Exercise description: Set down, word for word, each line from the top of the data through the line that has "block; width: 1153px;"; omit every picture.

Collected data:
»»

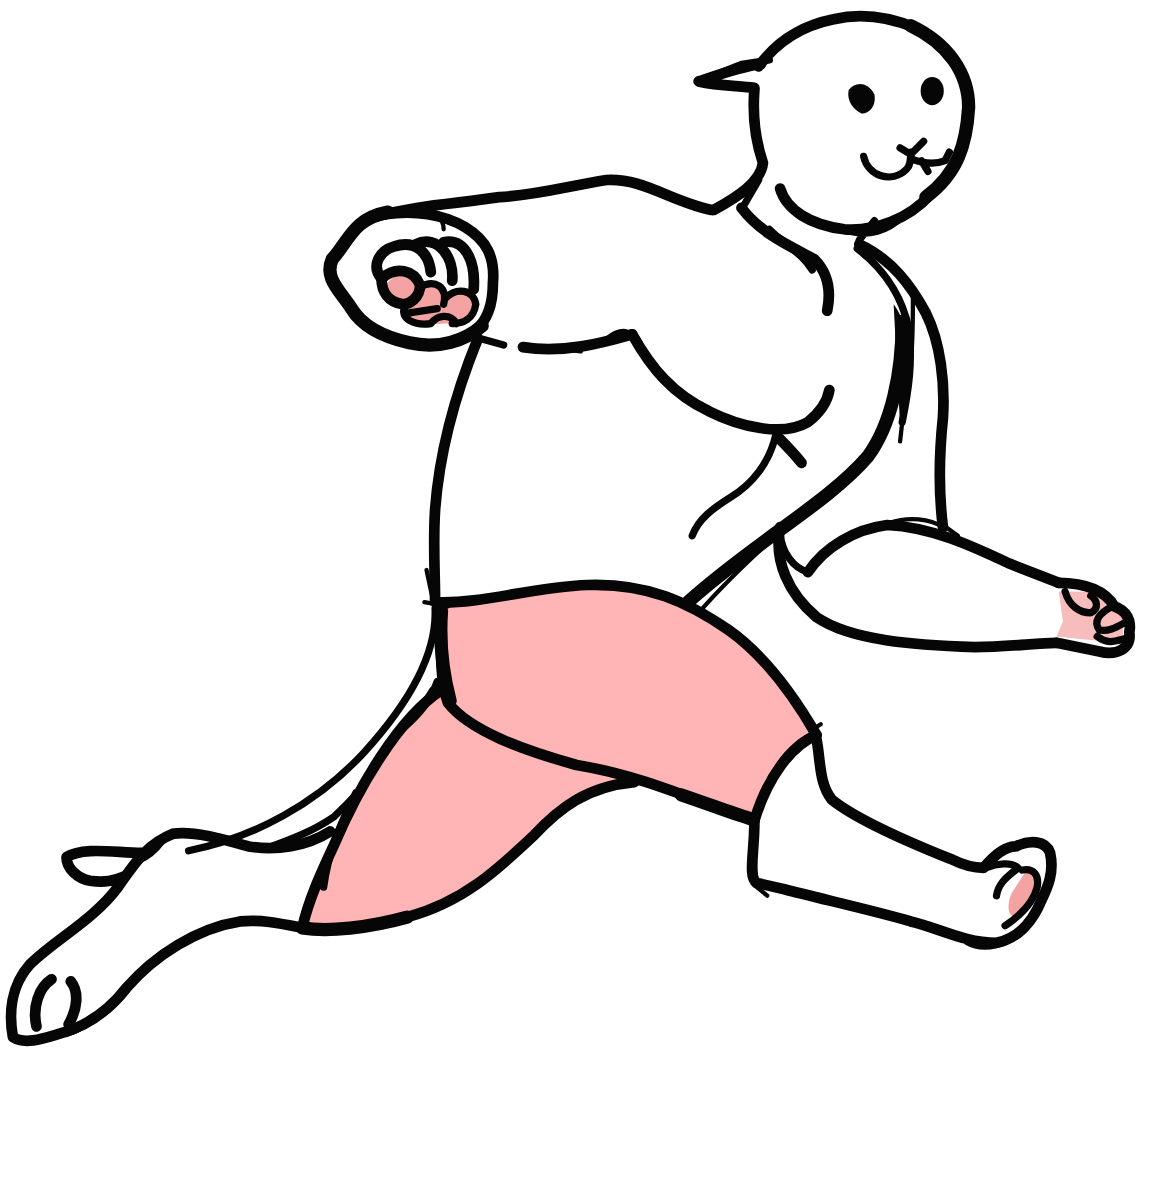
<!DOCTYPE html>
<html lang="en">
<head>
<meta charset="utf-8">
<title>Running cat figure</title>
<style>
:root { --paper: #ffffff; --ink: #060606; --pink: #ffb5b6; --pad: #f4a3a3; }
html, body { margin: 0; padding: 0; background: var(--paper); overflow: hidden; }
.canvas { display: block; width: 1153px; height: 1200px; background: var(--paper); }
.line { fill: none; stroke: var(--ink); stroke-width: 5; stroke-linecap: round; stroke-linejoin: round; }
.thin { stroke-width: 3.4; }
.fine { stroke-width: 2; }
.bold { stroke-width: 6.2; }
.ink { fill: var(--ink); }
.shorts-fill { fill: var(--pink); }
.pad-fill { fill: var(--pad); }
</style>
</head>
<body>
<svg class="canvas" viewBox="0 0 538 560" role="img" aria-label="Muscular cat figure in pink shorts, running to the right">

  <g id="tail">
    <path class="line thin" d="M203 284 C204 306 190 329 170 351 C148 375 118 391 88 397"/>
    <path class="line" d="M66 398 C54 398 39 395 31 400 C31 405 36 410 42 411 C49 412 53 411 58 409"/>
    <path class="line thin" d="M202 322 C188 345 172 366 156 381 C146 388 135 392 124 396"/>
  </g>

  <g id="back-leg">
    <path class="shorts-fill" d="M206 322 C183 340 161 375 151 402 L141 433 C165 436 207 427 231 406 C251 389 264 373 295 365 L255 352 Z"/>
    <path class="line" d="M206 322 C186 335 167 368 156 394 C149 409 144 420 141 433"/>
    <path class="line thin" d="M204 318 C201 327 196 333 188 340 M166 370 C158 386 153 399 151 414"/>
    <path class="line bold" d="M141 433 C153 435 172 433 190 428"/>
    <path class="line" d="M190 428 C216 421 232 406 249 390 C261 377 274 367 296 365"/>
    <path class="line" d="M154 388 C143 395 129 397 116 395 C102 391 91 388 81 389 C68 394 62 404 55 414 C44 429 25 439 14 450 C5 460 4 473 6 484 C12 488 22 484 29 482 C43 478 52 470 59 461 C72 446 92 433 112 430 C122 429 131 431 141 433"/>
    <path class="line" d="M17 479 C15 470 18 461 24 457 M32 478 C36 471 37 463 33 458"/>
    <path class="line fine" d="M31 483 C37 481 42 478 47 474 M65 402 C70 400 73 397 76 393"/>
  </g>

  <g id="front-leg">
    <path class="shorts-fill" d="M204 281 C238 279 258 271 287 273 C327 278 360 306 382 343 C368 352 357 367 352 383 C325 374 303 363 273 358 C245 352 219 340 210 329 C206 316 207 299 204 281 Z"/>
    <path class="line" d="M203 281 C225 282 248 274 274 273 C302 272 321 281 340 294 C357 306 370 324 381 343"/>
    <path class="line" d="M204 281 C207 297 204 314 209 328 C219 341 244 350 269 357 C300 362 325 374 352 383"/>
    <path class="line bold" d="M206 285 C205 299 206 312 210 327 M318 371 C330 375 340 379 350 382"/>
    <path class="line" d="M381 343 C369 348 358 363 352 383"/>
    <path class="line fine" d="M378 341 L383 338 M365 355 L373 348"/>
    <path class="line" d="M381 345 C383 355 382 365 388 373 C399 382 424 393 444 401 C450 404 455 405 459 405 C464 399 469 395 474 395 C480 392 488 392 490 398 C492 407 489 414 486 420 C482 430 475 438 465 440 C450 440 438 433 425 430 C408 425 381 419 366 415 L353 412 C349 409 352 398 352 384"/>
    <path class="pad-fill" d="M479 406 C485 410 483 420 476 427 C471 430 469 424 472 417 Z"/>
    <path class="line thin" d="M460 405 C465 403 472 402 475 405 C472 408 466 411 465 418"/>
    <path class="line thin" d="M477 406 C482 405 485 408 484 414 C482 422 475 428 469 432"/>
    <path class="line fine" d="M352 413 L358 418 M451 440 C456 443 463 443 469 440"/>
  </g>

  <g id="torso">
    <path class="line" d="M223 158 C212 185 205 211 203 238 C202 254 203 268 203 280"/>
    <path class="line fine" d="M199 266 L202 280 M198 281 L209 283"/>
    <path class="line" d="M295 156 C304 172 314 184 331 192 C345 199 365 204 377 197 C382 193 386 188 387 182"/>
    <path class="line thin" d="M362 203 C359 216 351 226 341 232 C333 237 326 242 323 250"/>
    <path class="line" d="M363 204 C367 208 370 211 374 216"/>
    <path class="line bold" d="M421 150 C421 174 416 198 405 213 C386 235 352 253 321 281"/>
    <path class="line fine" d="M370 243 C354 257 339 271 326 286"/>
    <path class="line" d="M346 97 C355 109 369 115 380 121 C386 127 388 135 386 145"/>
    <path class="line thin" d="M359 107 C367 115 374 118 379 126"/>
  </g>

  <g id="left-arm">
    <path class="line" d="M332 98 C313 94 300 83 283 84 C264 87 251 91 233 92 C213 95 193 96 176 101"/>
    <path class="line bold" d="M181 99 C165 102 163 112 155 121 C151 130 159 136 164 144 C170 154 182 158 191 160 C205 163 217 159 225 152"/>
    <path class="line" d="M180 100 C193 98 207 100 217 106 C227 112 231 120 230 132 C230 141 228 149 222 154"/>
    <path class="line fine" d="M200 97 C204 99 207 103 207 107"/>
    <path class="pad-fill" d="M180 133 C185 126 193 126 195 133 C202 128 208 132 207 139 C214 135 222 134 222 140 C223 147 216 151 207 151 C197 152 189 150 188 144 C183 143 178 138 180 133 Z"/>
    <path class="line" d="M178 130 C173 124 177 117 184 115 C193 112 200 117 201 127"/>
    <path class="line" d="M194 114 C204 109 212 120 211 131 M207 113 C217 111 222 122 221 135"/>
    <path class="line" d="M178 130 C185 124 193 126 196 133 C196 139 191 142 188 142 C181 141 178 136 178 130"/>
    <path class="line thin" d="M196 134 C203 130 209 134 207 142 M208 139 C213 134 221 135 222 142 C221 149 216 151 211 151 M189 143 C186 149 194 152 201 151 C204 147 210 146 213 151 M191 146 L204 144"/>
    <path class="line thin" d="M224 158 L235 161"/>
    <path class="line" d="M244 162 C263 165 281 160 295 156"/>
    <path class="line fine" d="M283 158 C289 153 295 153 299 160 M246 161 L271 164"/>
  </g>

  <g id="right-arm">
    <path class="line" d="M401 114 C416 121 425 133 432 146 C439 160 441 179 440 195 C438 214 438 230 440 246"/>
    <path class="line thin" d="M400 116 C413 126 421 139 424 153 C426 169 424 182 421 197"/>
    <path class="line fine" d="M426 137 C426 155 426 170 422 187 M421 197 L420 206"/>
    <path class="ink" d="M417 142 C423 150 428 167 425 179 C423 187 421 193 420 198 Z"/>
    <path class="line" d="M364 246 C361 262 368 277 381 288 C397 299 427 301 455 302 C470 302 484 300 493 300"/>
    <path class="line thin" d="M364 249 C365 258 370 265 377 267"/>
    <path class="line" d="M377 267 C385 255 399 247 414 245 C435 246 454 255 471 263 L494 272"/>
    <path class="line fine" d="M440 245 L447 250 M415 244 C424 241 434 242 440 246"/>
    <path class="pad-fill" opacity=".72" d="M494 276 L511 276 L524 284 L524 301 L512 299 L493 297 L496 290 Z"/>
    <path class="line" d="M494 272 C507 272 516 276 520 283 C526 285 528 290 527 295 C528 303 521 306 513 304 L493 300"/>
    <path class="line thin" d="M497 276 C499 283 504 286 509 286 C513 284 512 280 509 278 M519 283 C513 286 510 290 513 294 C518 295 522 292 526 290 M512 297 C517 301 521 299 525 298"/>
  </g>

  <g id="head">
    <path class="line" d="M355 30 C346 31 335 35 326 38 C335 40 344 40 352 41"/>
    <path class="line thin" d="M326 38 L346 30 L359 28"/>
    <path class="line" d="M354 31 C362 20 374 12 389 9 C402 6 415 8 427 13"/>
    <path class="line bold" d="M425 12 C442 20 452 34 452 50 C451 67 447 81 432 92"/>
    <path class="line" d="M434 91 C424 102 409 108 394 107 C378 105 367 98 364 88"/>
    <path class="line thin" d="M401 112 L408 103 M421 101 C414 108 405 110 397 108"/>
    <path class="line" d="M352 42 C351 55 353 67 356 76 C355 85 344 92 333 98"/>
    <path class="line thin" d="M347 96 L354 84"/>
    <path class="ink" d="M396 42 C399 38 405 38 408 44 C409 49 406 53 402 53 C398 51 395 47 396 42 Z"/>
    <ellipse class="ink" cx="435" cy="42.500" rx="5.400" ry="6.600"/>
    <path class="line thin" d="M403 73 C405 82 416 86 423 79 C425 77 425 74 425 71"/>
    <path class="line thin" d="M420 69 L425 72 L431 66 M425 74 C430 76 436 77 441 75 L443 71 M430 75 L433 80"/>
  </g>
</svg>
</body>
</html>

««

Reply:
<!DOCTYPE html>
<html lang="en">
<head>
<meta charset="utf-8">
<title>Running cat figure</title>
<style>
:root { --paper: #ffffff; --ink: #060606; --pink: #ffb5b6; --pad: #f4a3a3; }
html, body { margin: 0; padding: 0; background: var(--paper); overflow: hidden; }
.canvas { display: block; width: 1153px; height: 1200px; background: var(--paper); }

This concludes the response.